                Learn the blues scale if you don't know it. Learn the Choromatic scale, or rather learn how to use it. The actual scale isn't much to learn, it's just all 12 notes.

                The Augmented, Diminished and Whole-Tone scales? You may very well not need them so much as you think. The scales abovecover much of what you'd use them for anyway.
                Terje Larsson

                inbox is full, send e-mail instead

                Hey, wanna look at my comics? Come here then http://terjelarssonserier.blogspot.com/

                Ah, sorry, it's all in swedish, but you can always look!

                You can also check out my crazy friend Dan's crazy website where he'll teach you to master the guitar in 8 minutes (or days... or whatever).



                • #9
                  I think learning a scale all over the fretboard is very important. Once you really get a feel for the major scale all over the fretboard it really opens things up. That's the only real way I know of to break out of that box we call pattern playing. Kind of ironic huh? Learning patterns to break out of patterns.

                  Well, anyway, here's the way that has worked best for me...

                  1- Learn all 5 pentatonic scales with each scales' root note starting on the E string. That way you can stack each fingering on top of each other and cover the entire fretboard (modal pentatonics).
                  2- Now, move to the 7 modes of the major scale, be aware of how the pentatonics fit as you run them.
                  3- Go back to the pentatonic modes/fingerings, run arpeggios with them.
                  4- Run your arpeggios and chord tones with the major scales.

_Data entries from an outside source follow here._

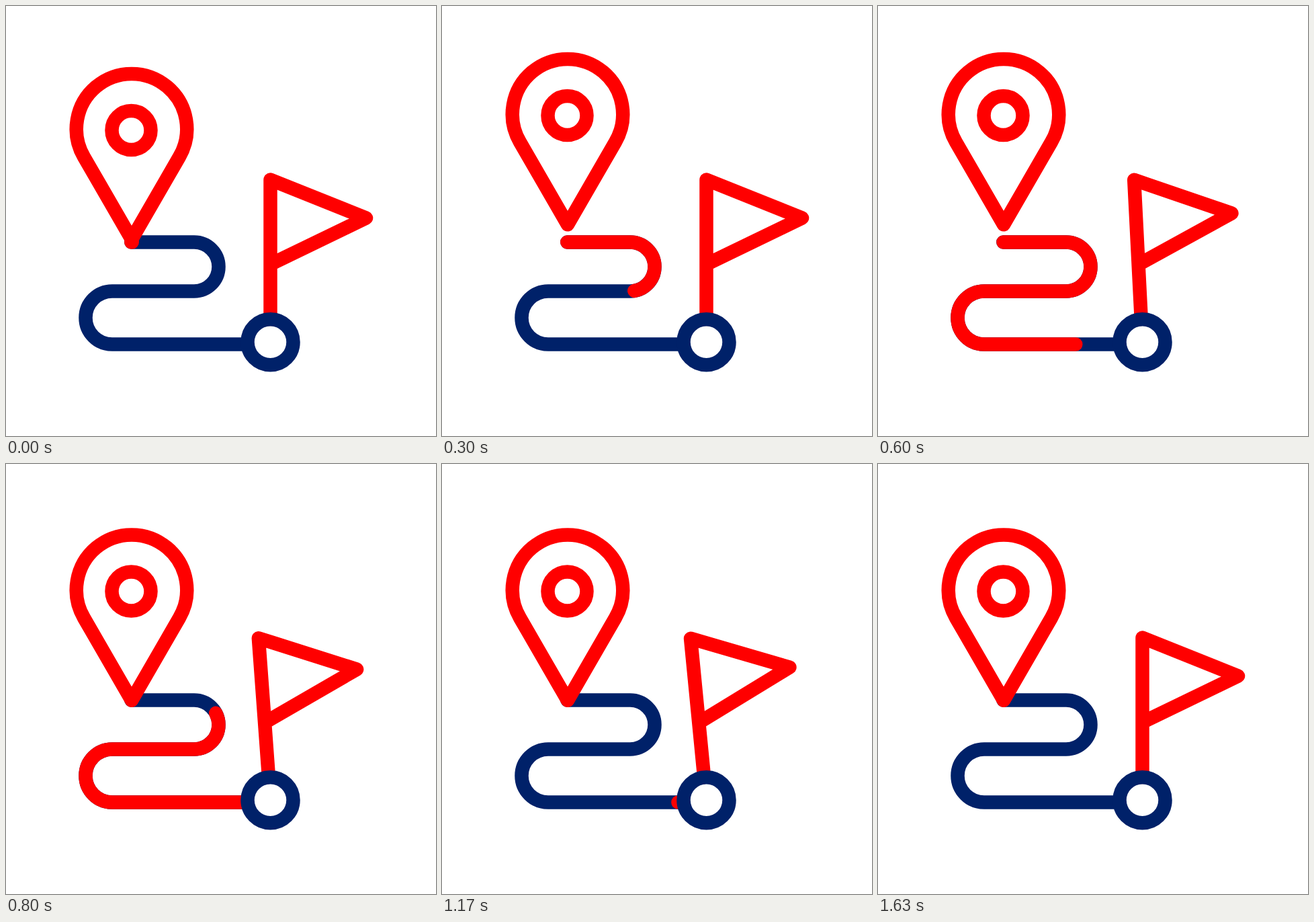
Animation, 640 px wide and 640 px high, one loop 1.67 s. Source, as an HTML page:

```html
<!DOCTYPE html>
<html lang="en">
<head>
<meta charset="utf-8">
<title>Route</title>
<style>
  html, body { margin: 0; width: 100%; height: 100%; overflow: hidden; background: #fff; }
  svg { display: block; width: 100%; height: 100%; }
  g, path { fill: none; stroke-width: 20.5; stroke-linecap: round; stroke-linejoin: round; }
  .red { stroke: #f00; }
  .blue { stroke: #002169; }
</style>
</head>
<body>
<svg viewBox="0 0 640 640">
  <path id="route" class="blue" d="M186.3 351.5H280A36.5 36.5 0 0 1 280 424.5H158A39.5 39.5 0 0 0 158 503.5H357"/>
  <path id="trail" class="red"/>
  <g id="pin" class="red">
    <path d="M187 351.8L116 229A82.2 82.2 0 1 1 258 229Z"/>
    <circle cx="186.5" cy="189.5" r="29"/>
  </g>
  <path id="flag" class="red" d="M393.5 466V258.5L536 315.5L393.5 384.5"/>
  <circle cx="393.5" cy="500.3" r="34" fill="none" stroke-width="20.5" class="blue"/>
</svg>
<script>
  const [route, trail, pin, flag] = ["route", "trail", "pin", "flag"].map(id => document.getElementById(id));
  const LOOP = 1670, STEP = 100 / 3, STEPS = 50;

  // Keys are [step, value].
  const PIN_Y = [[0, 0], [4.8, -63.5], [14.4, 0], [16.3, -32], [25, 0]];
  const FLAG_ANGLE = [[16.2, 0], [22.7, -8], [29.8, 12], [36.9, -6], [43.5, 3], [50, 0]];
  const HEAD = [[0, 0], [25, 1]];
  const TAIL = [[18.75, 0], [37.5, 1]];

  // Closed form of cubic-bezier(.5, 0, .5, 1)
  function ease(x) {
    const s = 0.5 + Math.sinh(Math.asinh(4 * x - 2) / 3);
    return s * s * (3 - 2 * s);
  }

  function valueAt(keys, step) {
    if (step <= keys[0][0]) return keys[0][1];
    const next = keys.findIndex(key => key[0] > step);
    if (next < 0) return keys[keys.length - 1][1];
    const [from, a] = keys[next - 1], [to, b] = keys[next];
    return a + (b - a) * ease((step - from) / (to - from));
  }

  const length = route.getTotalLength();
  trail.setAttribute("d", route.getAttribute("d"));

  function draw(now) {
    const step = Math.min(STEPS, Math.floor((now % LOOP + 5) / STEP) + 1);
    const head = valueAt(HEAD, step) * length;
    const tail = valueAt(TAIL, step) * length;
    trail.style.visibility = head > tail ? "visible" : "hidden";
    trail.setAttribute("stroke-dasharray", `${head - tail} ${2 * length}`);
    trail.setAttribute("stroke-dashoffset", -tail);
    pin.setAttribute("transform", `translate(0 ${valueAt(PIN_Y, step)})`);
    flag.setAttribute("transform", `rotate(${valueAt(FLAG_ANGLE, step)} 393.5 500.3)`);
  }

  const start = performance.now();
  function tick() {
    draw(performance.now() - start);
    requestAnimationFrame(tick);
  }
  tick();
</script>
</body>
</html>
```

                  You now have 7 modal sounds at your disposal. You can play over majors, minors, dom7, and half diminished chords, all with the use of one scale (major). In my opinion, learning this stuff makes learning everything else a hell of a lot easier.


                  • #10
                    Originally posted by Terje

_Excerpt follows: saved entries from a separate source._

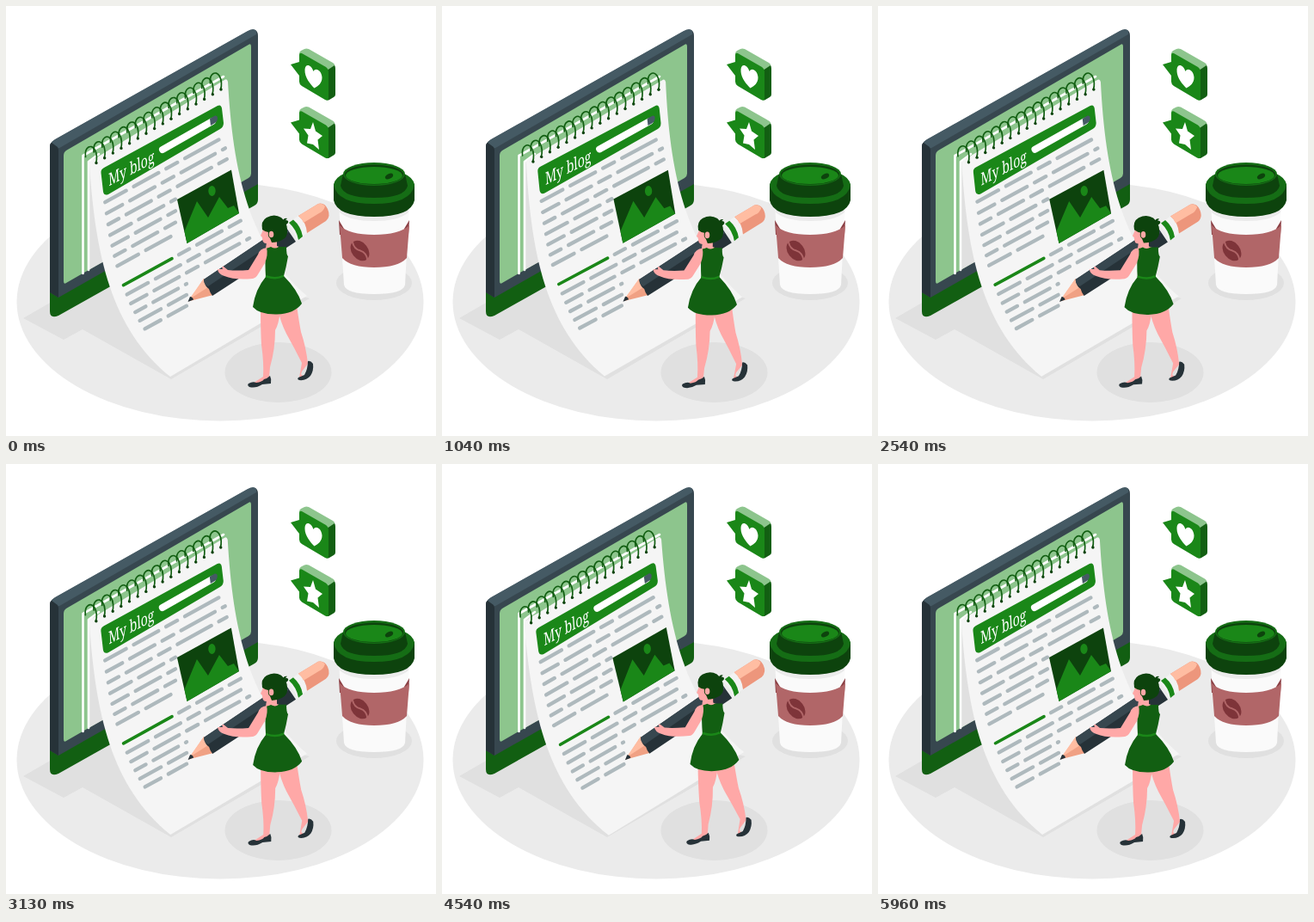
An HTML page that plays this animation: 500 px wide and 500 px high, repeating every 6 s.

```html
<!DOCTYPE html>
<html lang="en">
<head>
<meta charset="utf-8">
<title>My blog</title>
<style>
html, body { margin: 0; width: 100%; height: 100%; overflow: hidden; background: #fff; }
svg { display: block; width: 100vw; height: 100vh; }
.main { fill: #1a8718; }
.mid { fill: #156d15; }
.deep { fill: #125f12; }
.dark { fill: #0d430d; }
.light { fill: #8dc58d; }
.ink { fill: #263238; }
.slate { fill: #37474f; }
.shade { fill: #e0e0e0; }
.skin { fill: #ffa8a7; }
.white { fill: #fff; }
.line { fill: none; stroke-linecap: round; stroke-linejoin: round; }
.title { font: 500 20px "Noto Serif", serif; fill: #fff; }
</style>
</head>
<body>
<svg viewBox="0 0 500 500">
  <defs>
    <g id="bubble">
      <path class="light" d="M341 56Q341 53 343 52L347 50Q349 49 352 50L380 66Q383 68 382 70L374 75Z"/>
      <path class="deep" d="M373 75L382 69Q383 70 383 73V103Q383 105 381 106L376 109Q374 110 373 109Z"/>
      <path class="main" d="M341 57Q341 54 344 55L372 71Q375 73 375 77V107Q375 111 371 109L344 93Q341 91 341 88V81L331 68L341 65Z"/>
    </g>
  </defs>

  <!-- floor and shadows -->
  <ellipse cx="249" cy="344" rx="236.5" ry="138.5" fill="#ebebeb"/>
  <path class="shade" d="M20 363L150 288L353 340L192 434L89 376L67 388Z"/>
  <ellipse class="shade" cx="316.5" cy="426" rx="62" ry="35"/>
  <ellipse class="shade" cx="428" cy="322" rx="44" ry="20"/>

  <!-- monitor -->
  <path class="deep" d="M51 330L293 204V225Q293 230 289 232L61 360Q51 364 51 355Z"/>
  <path class="slate" d="M51 163Q51 159 56 156L280 30Q293 23 293 35V207L61 339L51 333Z"/>
  <path fill="#455a64" d="M53 159Q54 157 57 155L281 29Q288 25 291 29V33L64 164Q61 166 60 165Z"/>
  <path class="ink" d="M51 163Q51 160 53 159L60 164Q61 166 61 168V339L51 333Z"/>
  <path class="light" d="M67 174Q67 170 70 168L282 45Q285 43 285 47V195Q285 198 282 200L70 322Q67 324 67 320Z"/>
  <path class="shade" d="M96 307V181L130 165V288Z"/>
  <path class="line" d="M89.5 311V174L253 82M96 307V181L108 172" stroke="#fff" stroke-width="2.6"/>

  <!-- cup -->
  <path fill="#fafafa" d="M387 230L393 324Q395 335 428 335Q462 335 464 324L469 230Z"/>
  <path fill="#ebebeb" d="M387 232L388 240Q399 250 428 250Q457 250 468 240L469 232Z"/>
  <path fill="#8b3f44" d="M387 249L393 259L391 266H388ZM469 249L463 259L465 266H468Z"/>
  <path fill="#b16668" d="M388 255Q399 266 428 266Q457 266 469 255L466 293Q456 304 428 304Q401 304 391 293Z"/>
  <g transform="rotate(-38 411.500 284.500)">
    <ellipse cx="411.500" cy="284.500" rx="9.500" ry="13" fill="#7e3439"/>
    <path class="line" d="M411 271Q407 279 412 285Q416 291 412 298" stroke="#b16668" stroke-width="2"/>
  </g>
  <path class="dark" d="M381 208Q384 192 428 192Q472 192 475 208V226Q471 245 428 245Q385 245 381 226Z"/>
  <path class="mid" d="M381 208Q384 190 428 190Q472 190 475 208Q471 230 428 230Q385 230 381 208Z"/>
  <path class="dark" d="M392 195H464L467 209Q464 223 428 223Q392 223 389 209Z"/>
  <ellipse class="mid" cx="428" cy="195.500" rx="36" ry="13.500"/>
  <ellipse class="dark" cx="428" cy="196" rx="34" ry="11.500"/>
  <ellipse class="main" cx="428" cy="197" rx="33" ry="10"/>
  <ellipse class="dark" cx="445.500" cy="198" rx="5" ry="2.800" transform="rotate(-28 445.500 198)"/>

  <!-- reactions -->
  <use href="#bubble"/>
  <use href="#bubble" y="67.500"/>
  <path class="white" d="M357.500 76C355 68 348 66 347.500 74C347 83 354 91 358.500 95.500C363 93 367.500 90 367.500 83C367 75 360 71 357.500 76Z"/>
  <path class="white" d="M357 135L360 145.500L368 151L362.500 155.500L364 167L357 161L350 159.500L351.500 150.500L346 142.500L354 143Z"/>

  <!-- notepad and writer -->
  <g id="sway">
    <path fill="#f5f5f5" d="M97 184Q97 181 99 180L254 86Q257 84 258 88C264 193 282 278 350 337L191 431C122 375 104 290 97 184Z"/>
    <path class="main" d="M110.500 194Q110 190 114 188L246 116Q250 114 251 119L253 136Q253 141 249 143L119 219Q114 221 113 216Z"/>
    <text class="title" transform="matrix(.7 -.365 .05 1 119.500 209.500)">My blog</text>
    <path class="line" d="M182 167L240 134" stroke="#fff" stroke-width="8"/>
    <path d="M237 131L243 127.500Q246 127 246 130Q246 134 243 136L238 139Z" fill="#455a64"/>
    <g id="text" class="line" stroke="#aeb9bd" stroke-width="4.300"></g>
    <path class="dark" d="M199 225L262 190.500L271 241L210.500 276Z"/>
    <path class="main" d="M210.500 276L207.500 262L222 227L235 246L248 222L258 235L265 232L271 241Z"/>
    <ellipse class="main" cx="239.500" cy="215" rx="4.200" ry="6"/>
    <g id="rings" class="line" stroke="#125f12" stroke-width="1.700"></g>

    <!-- pencil -->
    <path fill="#f0a184" d="M212 343.500L230 317L241 336Z"/>
    <path fill="#ffbda2" d="M213 341L230 317L235 327Z"/>
    <path class="ink" d="M211.500 344L214 338Q217 338 218 341.500Z"/>
    <path class="ink" d="M230 318L324 255L337 274L240 337Q237 333 236 329Q231 326 230 318Z"/>
    <path class="slate" d="M230 318L324 255L329 263L235 326Q230 324 230 318Z"/>
    <path fill="#f2f2f2" d="M326 254L340 244Q349 251 351 263L338 273Q336 261 326 254Z"/>
    <path class="main" d="M329 252L334 248.500Q343 256 345 268L340 272Q338 260 329 252Z"/>
    <path fill="#ed967c" d="M340 244L363 230Q370 228 374 236Q378 245 372 250L350 264Q349 251 340 244Z"/>
    <path fill="#ffbda2" d="M340 244L363 230Q368 229 371 233Q369 239 364 241L346 252Q344 247 340 244Z"/>

    <!-- legs and shoes -->
    <path class="skin" d="M316 352L338 348Q341 369 343 379Q349 397 351 416L344 425L343 428L347 432L341 432L344 415Q335 397 326 381Q319 367 316 352Z"/>
    <path class="ink" d="M340 432L347 429Q351 422 351 413Q354 412 357 416Q358 424 354 430Q349 436 341 435Q338 434 340 432Z"/>
    <path class="skin" d="M296 350L319 354Q317 371 313 377Q313 399 307 420L306 431L300 438L285 440L299 431Q300 415 297 394Q296 376 296 350Z"/>
    <path class="ink" d="M282 439Q287 436 291 438Q298 437 300 434Q304 433 307 430Q309 434 308 439L298 440Q290 445 283 443Q280 441 282 439Z"/>

    <!-- body -->
    <path class="skin" d="M304 268H315V279L325 283L315 294L302 282Z"/>
    <path class="deep" d="M302 282Q306 281 308 280Q313 283 317 280L326 280Q326 290 328 291Q326 303 323 314Q339 330 344 346Q335 358 315 358.500Q295 359 287 350Q290 329 302 315Q301 300 302 282Z"/>
    <path class="line" d="M303 314.500Q314 318 322 314" stroke="#1a8718" stroke-width="2.500"/>
    <path class="skin" d="M303 281Q295 282 293 289L282 307Q268 308 258 307L253 303Q250 302 252 306L246 306Q247 312 254 314Q266 319 287 317Q291 316 293 312L301 299Q305 289 303 281Z"/>

    <!-- head -->
    <path class="skin" d="M300 257Q298 263 296 267L298 269Q298 276 302 276Q308 277 313 272L315 258Z"/>
    <path class="dark" d="M322 250Q323 246 327 247L325 249Q329 249 328 252Q326 255 322 255ZM298 260Q296 250 303 246Q312 241 320 246Q327 252 327 260Q328 269 321 272Q316 275 309 275L307 270Q304 268 305 263Q302 263 298 260Z"/>
    <ellipse class="skin" cx="308.500" cy="265.500" rx="2.800" ry="3.800"/>
  </g>
</svg>
<script>
const byId = id => document.getElementById(id);

// The left edge of the sheet, which every row of text follows.
const bezier = (t, a, b, c, d) =>
  (1 - t) ** 3 * a + 3 * (1 - t) ** 2 * t * b + 3 * (1 - t) * t * t * c + t ** 3 * d;
const slope = -.55;

function row(i) {
  const t = .17 + .0445 * i;
  const x = bezier(t, 97, 104, 122, 191) + 13.5;
  const y = bezier(t, 184, 290, 375, 431) - 8;
  const line = (from, to, style) =>
    `<path d="M${from} ${y + (from - x) * slope}L${to} ${y + (to - x) * slope}" ${style}/>`;
  const dashes = `stroke-dasharray="28 10 33 10 15 10 45 10" stroke-dashoffset="${i % 3 * 7}"`;
  if (i === 7) return "";
  if (i === 8) return line(x, 193, 'stroke="#1a8718" stroke-width="3.6"') + line(201, 273, dashes);
  const end = i < 3 || i === 9 || i === 10 ? x + 138 : i < 7 ? 197 : 210;
  return line(x, end, dashes);
}
byId("text").innerHTML = Array.from({ length: 14 }, (_, i) => row(i)).join("");

const count = 16;
byId("rings").innerHTML = Array.from({ length: count }, (_, i) => {
  const k = i / (count - 1);
  return `<g transform="translate(${105 + 145 * k} ${182.5 - 85.5 * k})">
    <path d="M-12.5 -7C-14 -19 -6 -22 -2 -16C1 -11 1 -4 -.5 0"/>
    <circle r="1.7" class="dark" stroke="none"/></g>`;
}).join("");

// Steady swing of one degree either way.
function draw(now) {
  const t = now / 6000 % 1;
  const angle = t < .25 ? 4 * t : t < .75 ? 2 - 4 * t : 4 * t - 4;
  byId("sway").setAttribute("transform", `rotate(${angle} 233 262)`);
  requestAnimationFrame(draw);
}
draw(performance.now());
</script>
</body>
</html>
```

                    No need. Learn the good ones and lots of ways of using them instead. It's not how many scales you know, it's knowing how to use them that makes a difference.


                    Remember to pay attention to the harmonic context while practicing the scales. If you can record yourself, record a chord and try playing the different scales over the recording. For example, record a Cmaj7 chord. Then try playing C major, C lydian and B minor pentatonic scales over it, also try differnt triads and arpeggios.

                    People often emphasize the importance of using a metronome when practicing scales as a rhythm guide. IMO it's every bit as important to know what you are doing harmonically speaking as well.
                    Make a jazz noise here